## ASSIGNMENT
Single out the lines of the material that contain "matplotlib" and copy them.
*** Begin section ***
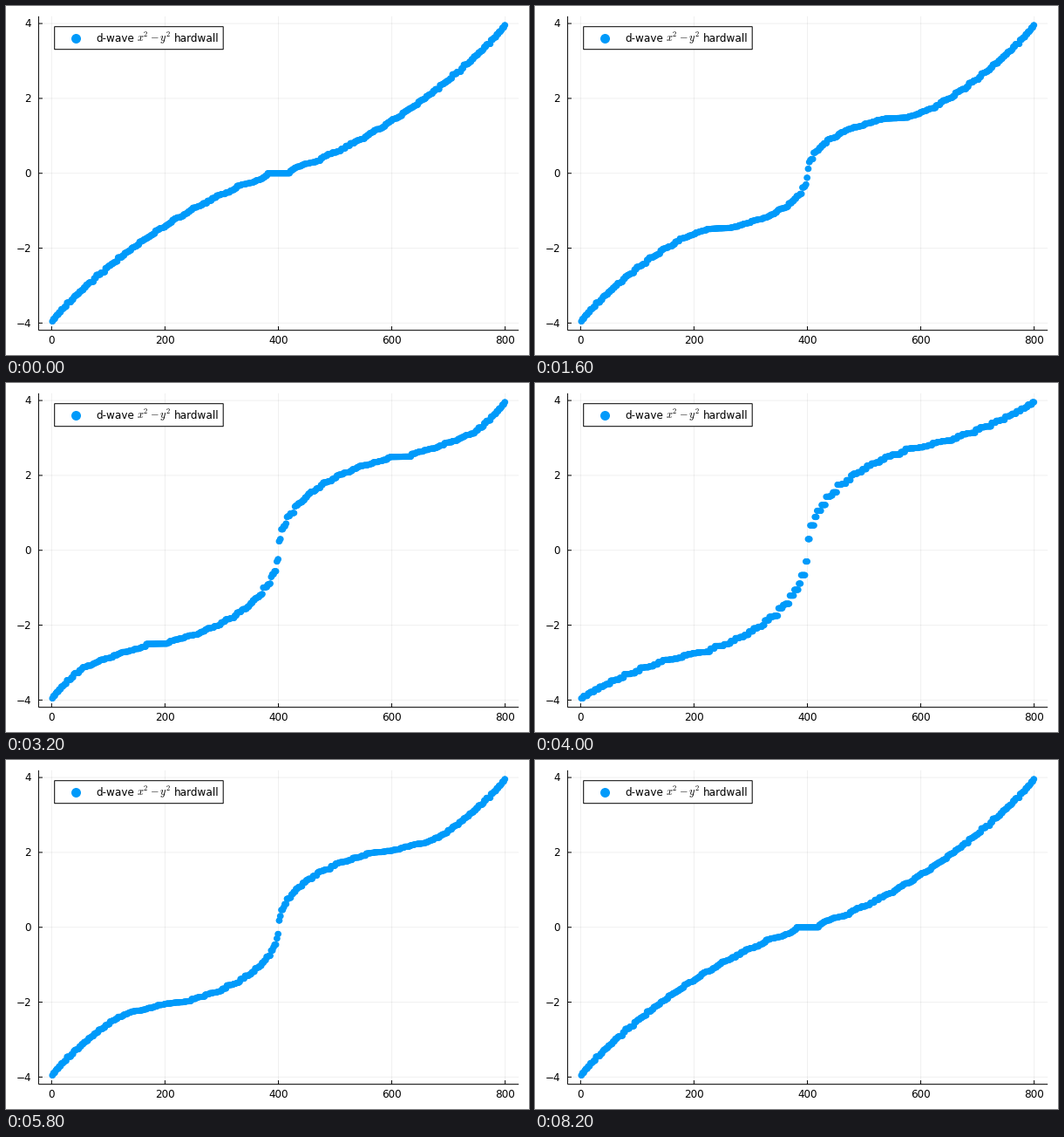
A matplotlib script that plays this animation: 600x400 px, repeating every 8.4 s.

```python
import numpy as np
import matplotlib.pyplot as plt
from matplotlib.animation import FuncAnimation

W, H, DPI = 600, 400, 100
STEPS = 20            # gap steps from 0 to 1
FRAMES = 2 * (STEPS + 1)
SITES = 20            # lattice sites per side
BLUE = "#009afa"
LEFT, RIGHT, TOP, BOTTOM = 37.4, 588.2, 11.8, 371.65
PX = 72 / DPI         # one pixel in points
FONT = 12 * PX
TICK = 4.5

plt.rcParams["font.family"] = "DejaVu Sans"
plt.rcParams["mathtext.fontset"] = "cm"

cosines = np.cos(np.pi * np.arange(1, SITES + 1) / (SITES + 1))
CX, CY = np.meshgrid(cosines, cosines)
COUNT = 2 * SITES**2
INDEX = np.arange(1, COUNT + 1)
E_MAX = 4 * cosines[0]

# Axis limits are the data range widened by 3% on each side.
X_PAD = 0.03 * (COUNT - 1)
X_MIN, X_MAX = 1 - X_PAD, COUNT + X_PAD
Y_LIM = 1.06 * E_MAX


def px(x):
    return LEFT + (x - X_MIN) / (X_MAX - X_MIN) * (RIGHT - LEFT)


def py(y):
    return (TOP + BOTTOM) / 2 - y / (2 * Y_LIM) * (BOTTOM - TOP)


def spectrum(gap):
    """Sorted energies of a d-wave superconductor with open boundaries."""
    energy = 2 * np.hypot(CX + CY, gap * (CX - CY)).ravel()
    return np.sort(np.concatenate([-energy, energy]))


def points(gap):
    return np.column_stack([px(INDEX), py(spectrum(gap))])


fig = plt.figure(figsize=(W / DPI, H / DPI), dpi=DPI, facecolor="white")
ax = fig.add_axes([0, 0, 1, 1])
ax.set_xlim(0, W)
ax.set_ylim(H, 0)
ax.axis("off")


def line(xs, ys, z=3, **style):
    ax.plot(xs, ys, color="black", lw=PX, zorder=z, snap=False,
            solid_capstyle="butt", **style)


def grid(xs, ys):
    line(xs, ys, z=1, alpha=0.058)


def label(x, y, text, ha="left", size=FONT):
    ax.text(x, y, text, ha=ha, va="baseline", fontsize=size, zorder=6)


for v in range(0, 801, 200):
    x = px(v)
    grid([x, x], [TOP, BOTTOM])
    line([x, x], [BOTTOM, BOTTOM - TICK])
    label(x, 387.4, str(v), ha="center")

for v in range(-4, 5, 2):
    y = py(v)
    grid([LEFT, RIGHT], [y, y])
    line([LEFT, LEFT + TICK], [y, y])
    label(29, y + 4.2, str(v).replace("-", "\u2212"), ha="right")

line([LEFT, RIGHT], [BOTTOM, BOTTOM])
line([LEFT, LEFT], [TOP, BOTTOM])


def dots(xy, diameter, z):
    # One size per dot keeps sub-pixel positions.
    area = np.full(len(xy), (diameter * PX) ** 2)
    return ax.scatter(xy[:, 0], xy[:, 1], s=area, color=BLUE,
                      linewidths=0, zorder=z)


curve = dots(points(0), 7.1, 4)

ax.add_patch(plt.Rectangle((55.7, 23.7), 193.5, 26, fc="white", ec="black",
                           lw=PX, zorder=5, snap=False))
dots(np.array([[80.1, 36.6]]), 11, 6)
label(103.3, 40.6, "d-wave")
label(150, 40.6, "$x^2-y^2$", size=FONT * 1.03)
label(244.3, 40.6, "hardwall", ha="right")


def update(frame):
    step = min(frame, FRAMES - 1 - frame)
    curve.set_offsets(points(step / STEPS))
    return (curve,)


anim = FuncAnimation(fig, update, frames=FRAMES, interval=200,
                     repeat=True, repeat_delay=0)
plt.show()
```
*** End section ***
## TASK ANSWER
A matplotlib script that plays this animation: 600x400 px, repeating every 8.4 s.
import matplotlib.pyplot as plt
from matplotlib.animation import FuncAnimation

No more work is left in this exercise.